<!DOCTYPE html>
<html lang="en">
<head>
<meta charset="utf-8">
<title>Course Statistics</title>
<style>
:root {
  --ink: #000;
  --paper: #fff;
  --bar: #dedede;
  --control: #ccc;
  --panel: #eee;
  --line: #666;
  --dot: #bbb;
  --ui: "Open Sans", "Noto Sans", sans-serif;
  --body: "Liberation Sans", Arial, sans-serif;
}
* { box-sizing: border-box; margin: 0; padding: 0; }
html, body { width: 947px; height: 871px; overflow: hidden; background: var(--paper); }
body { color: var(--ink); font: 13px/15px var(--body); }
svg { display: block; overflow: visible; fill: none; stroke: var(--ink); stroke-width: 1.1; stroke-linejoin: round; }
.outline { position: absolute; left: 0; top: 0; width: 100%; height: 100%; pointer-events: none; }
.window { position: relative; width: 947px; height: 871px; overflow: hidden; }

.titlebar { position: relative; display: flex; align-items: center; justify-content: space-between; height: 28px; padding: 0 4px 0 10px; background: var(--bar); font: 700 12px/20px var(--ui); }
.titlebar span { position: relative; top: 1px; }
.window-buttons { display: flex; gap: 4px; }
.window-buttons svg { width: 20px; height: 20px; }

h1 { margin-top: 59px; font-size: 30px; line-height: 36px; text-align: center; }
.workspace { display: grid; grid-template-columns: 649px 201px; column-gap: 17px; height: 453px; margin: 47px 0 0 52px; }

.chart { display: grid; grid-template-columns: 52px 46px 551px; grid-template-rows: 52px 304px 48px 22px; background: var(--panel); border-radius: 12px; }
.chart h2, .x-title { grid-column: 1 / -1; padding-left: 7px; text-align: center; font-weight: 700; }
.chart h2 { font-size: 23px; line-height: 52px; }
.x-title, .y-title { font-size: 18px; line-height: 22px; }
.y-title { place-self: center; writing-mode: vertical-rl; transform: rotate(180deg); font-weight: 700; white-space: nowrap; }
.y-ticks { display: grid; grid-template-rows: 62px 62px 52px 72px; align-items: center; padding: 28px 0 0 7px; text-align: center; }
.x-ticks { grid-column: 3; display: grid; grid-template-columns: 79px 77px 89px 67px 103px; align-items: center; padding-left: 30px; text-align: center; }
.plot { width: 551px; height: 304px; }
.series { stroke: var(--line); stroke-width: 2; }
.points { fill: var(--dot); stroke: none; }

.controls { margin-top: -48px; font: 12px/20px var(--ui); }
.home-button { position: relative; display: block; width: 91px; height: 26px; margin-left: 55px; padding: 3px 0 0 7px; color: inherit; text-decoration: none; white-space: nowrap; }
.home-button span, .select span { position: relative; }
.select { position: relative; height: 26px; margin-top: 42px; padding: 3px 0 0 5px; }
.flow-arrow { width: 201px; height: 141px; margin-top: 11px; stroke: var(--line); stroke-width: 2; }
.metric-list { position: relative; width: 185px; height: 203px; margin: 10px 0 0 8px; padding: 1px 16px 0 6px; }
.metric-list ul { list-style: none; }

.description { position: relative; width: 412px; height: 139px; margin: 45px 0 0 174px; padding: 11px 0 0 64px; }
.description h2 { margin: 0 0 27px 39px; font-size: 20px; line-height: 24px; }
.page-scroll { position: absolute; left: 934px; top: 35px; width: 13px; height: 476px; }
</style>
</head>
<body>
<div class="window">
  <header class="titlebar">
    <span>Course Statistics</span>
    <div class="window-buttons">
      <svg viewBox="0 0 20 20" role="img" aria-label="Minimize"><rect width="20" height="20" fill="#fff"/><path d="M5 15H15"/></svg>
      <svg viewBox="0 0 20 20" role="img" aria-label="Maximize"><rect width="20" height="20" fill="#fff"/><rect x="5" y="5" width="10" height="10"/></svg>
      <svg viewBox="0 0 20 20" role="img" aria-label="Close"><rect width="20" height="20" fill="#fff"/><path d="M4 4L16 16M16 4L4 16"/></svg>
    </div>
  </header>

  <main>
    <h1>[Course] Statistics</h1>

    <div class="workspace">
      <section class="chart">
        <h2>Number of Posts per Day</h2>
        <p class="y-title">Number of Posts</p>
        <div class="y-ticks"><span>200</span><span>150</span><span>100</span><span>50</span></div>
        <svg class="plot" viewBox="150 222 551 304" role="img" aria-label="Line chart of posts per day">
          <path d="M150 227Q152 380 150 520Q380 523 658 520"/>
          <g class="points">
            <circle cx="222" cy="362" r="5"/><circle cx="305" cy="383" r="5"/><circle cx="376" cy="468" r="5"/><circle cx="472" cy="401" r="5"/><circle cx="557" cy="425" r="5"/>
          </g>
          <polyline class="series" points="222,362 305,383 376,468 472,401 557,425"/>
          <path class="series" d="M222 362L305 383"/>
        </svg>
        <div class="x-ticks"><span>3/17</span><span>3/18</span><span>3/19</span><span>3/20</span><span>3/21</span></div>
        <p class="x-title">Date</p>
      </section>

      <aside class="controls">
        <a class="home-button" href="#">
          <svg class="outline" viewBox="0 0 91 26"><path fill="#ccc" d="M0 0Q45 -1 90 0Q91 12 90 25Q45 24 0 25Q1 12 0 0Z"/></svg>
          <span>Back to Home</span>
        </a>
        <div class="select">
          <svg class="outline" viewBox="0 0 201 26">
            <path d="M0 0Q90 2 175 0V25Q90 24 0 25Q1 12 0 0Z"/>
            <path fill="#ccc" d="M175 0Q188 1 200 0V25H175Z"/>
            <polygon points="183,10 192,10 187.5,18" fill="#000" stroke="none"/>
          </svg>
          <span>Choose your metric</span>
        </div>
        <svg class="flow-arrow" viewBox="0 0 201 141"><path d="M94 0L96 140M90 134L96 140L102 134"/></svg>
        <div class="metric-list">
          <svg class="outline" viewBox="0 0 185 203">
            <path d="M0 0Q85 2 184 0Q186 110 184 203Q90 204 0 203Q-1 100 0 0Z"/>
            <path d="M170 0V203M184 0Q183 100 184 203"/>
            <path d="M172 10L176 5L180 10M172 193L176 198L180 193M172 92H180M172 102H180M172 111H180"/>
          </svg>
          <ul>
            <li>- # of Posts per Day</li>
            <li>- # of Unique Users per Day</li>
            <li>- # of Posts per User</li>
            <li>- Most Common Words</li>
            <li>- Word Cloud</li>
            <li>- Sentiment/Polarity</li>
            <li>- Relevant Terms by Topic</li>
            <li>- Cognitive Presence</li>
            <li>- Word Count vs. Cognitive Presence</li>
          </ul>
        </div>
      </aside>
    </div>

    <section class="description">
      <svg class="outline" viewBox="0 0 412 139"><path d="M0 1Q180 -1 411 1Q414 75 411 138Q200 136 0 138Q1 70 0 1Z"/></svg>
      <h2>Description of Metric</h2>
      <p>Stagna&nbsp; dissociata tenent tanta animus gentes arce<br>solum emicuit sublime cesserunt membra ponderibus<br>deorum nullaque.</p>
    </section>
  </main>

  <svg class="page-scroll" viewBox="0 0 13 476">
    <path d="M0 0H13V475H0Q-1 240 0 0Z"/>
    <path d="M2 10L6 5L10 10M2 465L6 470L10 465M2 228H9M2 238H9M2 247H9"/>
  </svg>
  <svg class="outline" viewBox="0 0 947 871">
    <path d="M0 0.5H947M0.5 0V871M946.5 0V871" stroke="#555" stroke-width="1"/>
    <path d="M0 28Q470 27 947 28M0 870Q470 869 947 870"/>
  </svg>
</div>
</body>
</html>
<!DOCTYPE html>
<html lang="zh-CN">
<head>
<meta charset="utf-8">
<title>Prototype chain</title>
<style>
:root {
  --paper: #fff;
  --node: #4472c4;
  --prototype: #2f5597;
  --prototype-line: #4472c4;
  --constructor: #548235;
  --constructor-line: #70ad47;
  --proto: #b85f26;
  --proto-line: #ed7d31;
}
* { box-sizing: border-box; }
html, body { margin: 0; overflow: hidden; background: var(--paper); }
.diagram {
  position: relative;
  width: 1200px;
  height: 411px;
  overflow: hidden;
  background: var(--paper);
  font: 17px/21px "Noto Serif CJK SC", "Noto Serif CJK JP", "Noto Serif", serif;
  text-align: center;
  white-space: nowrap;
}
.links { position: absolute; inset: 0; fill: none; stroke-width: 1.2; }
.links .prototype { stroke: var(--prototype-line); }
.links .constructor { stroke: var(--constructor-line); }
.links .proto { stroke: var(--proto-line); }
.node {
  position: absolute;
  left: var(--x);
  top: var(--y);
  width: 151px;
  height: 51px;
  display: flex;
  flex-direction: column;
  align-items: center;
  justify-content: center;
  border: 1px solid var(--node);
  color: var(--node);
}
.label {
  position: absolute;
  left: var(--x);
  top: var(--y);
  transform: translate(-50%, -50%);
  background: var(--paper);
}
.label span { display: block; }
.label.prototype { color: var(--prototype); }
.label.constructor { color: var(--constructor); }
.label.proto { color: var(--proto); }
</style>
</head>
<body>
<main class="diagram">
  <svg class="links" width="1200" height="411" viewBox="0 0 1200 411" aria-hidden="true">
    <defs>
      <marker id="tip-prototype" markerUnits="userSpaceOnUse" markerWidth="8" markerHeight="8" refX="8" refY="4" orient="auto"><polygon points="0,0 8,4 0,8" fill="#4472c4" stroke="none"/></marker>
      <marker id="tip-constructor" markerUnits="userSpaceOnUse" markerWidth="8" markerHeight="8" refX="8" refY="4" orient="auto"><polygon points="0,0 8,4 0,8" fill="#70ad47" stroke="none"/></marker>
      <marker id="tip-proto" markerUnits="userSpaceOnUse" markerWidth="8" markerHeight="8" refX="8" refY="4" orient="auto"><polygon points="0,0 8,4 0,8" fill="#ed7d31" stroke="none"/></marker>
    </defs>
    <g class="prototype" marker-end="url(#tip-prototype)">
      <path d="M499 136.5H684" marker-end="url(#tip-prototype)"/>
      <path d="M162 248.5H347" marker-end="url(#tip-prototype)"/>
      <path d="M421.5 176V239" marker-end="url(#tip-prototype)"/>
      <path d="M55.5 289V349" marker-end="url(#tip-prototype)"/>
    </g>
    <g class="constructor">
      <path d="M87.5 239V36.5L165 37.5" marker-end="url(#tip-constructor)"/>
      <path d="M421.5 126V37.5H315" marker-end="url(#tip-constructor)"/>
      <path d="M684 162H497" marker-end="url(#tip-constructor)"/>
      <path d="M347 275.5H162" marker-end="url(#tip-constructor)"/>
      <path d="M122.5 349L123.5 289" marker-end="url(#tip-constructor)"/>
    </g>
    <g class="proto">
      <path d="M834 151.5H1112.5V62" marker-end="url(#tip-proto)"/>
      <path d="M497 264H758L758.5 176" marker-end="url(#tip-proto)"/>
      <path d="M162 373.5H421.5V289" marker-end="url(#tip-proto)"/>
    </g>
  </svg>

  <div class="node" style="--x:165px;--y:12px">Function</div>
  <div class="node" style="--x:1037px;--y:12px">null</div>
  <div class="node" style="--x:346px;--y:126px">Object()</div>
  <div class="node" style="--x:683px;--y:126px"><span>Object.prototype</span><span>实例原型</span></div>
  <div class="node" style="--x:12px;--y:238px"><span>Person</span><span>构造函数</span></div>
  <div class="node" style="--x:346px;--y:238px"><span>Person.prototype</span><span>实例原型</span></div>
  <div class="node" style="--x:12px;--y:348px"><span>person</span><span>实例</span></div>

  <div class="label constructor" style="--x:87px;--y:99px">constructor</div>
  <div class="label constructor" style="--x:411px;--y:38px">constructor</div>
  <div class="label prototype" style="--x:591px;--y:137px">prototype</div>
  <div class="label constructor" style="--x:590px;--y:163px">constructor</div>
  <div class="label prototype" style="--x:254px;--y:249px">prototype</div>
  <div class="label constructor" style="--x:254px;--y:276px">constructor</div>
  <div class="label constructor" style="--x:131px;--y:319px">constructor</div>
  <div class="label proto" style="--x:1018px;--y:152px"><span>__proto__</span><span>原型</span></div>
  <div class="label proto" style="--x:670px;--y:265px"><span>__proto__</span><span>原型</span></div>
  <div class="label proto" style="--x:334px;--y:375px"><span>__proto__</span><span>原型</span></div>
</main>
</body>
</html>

● **Problem details**
Up to and including the line with "var(--ink); font: 13px/15px", output each line of the entries above exactly, starting from the first.

● **Answer space**
<!DOCTYPE html>
<html lang="en">
<head>
<meta charset="utf-8">
<title>Course Statistics</title>
<style>
:root {
  --ink: #000;
  --paper: #fff;
  --bar: #dedede;
  --control: #ccc;
  --panel: #eee;
  --line: #666;
  --dot: #bbb;
  --ui: "Open Sans", "Noto Sans", sans-serif;
  --body: "Liberation Sans", Arial, sans-serif;
}
* { box-sizing: border-box; margin: 0; padding: 0; }
html, body { width: 947px; height: 871px; overflow: hidden; background: var(--paper); }
body { color: var(--ink); font: 13px/15px var(--body); }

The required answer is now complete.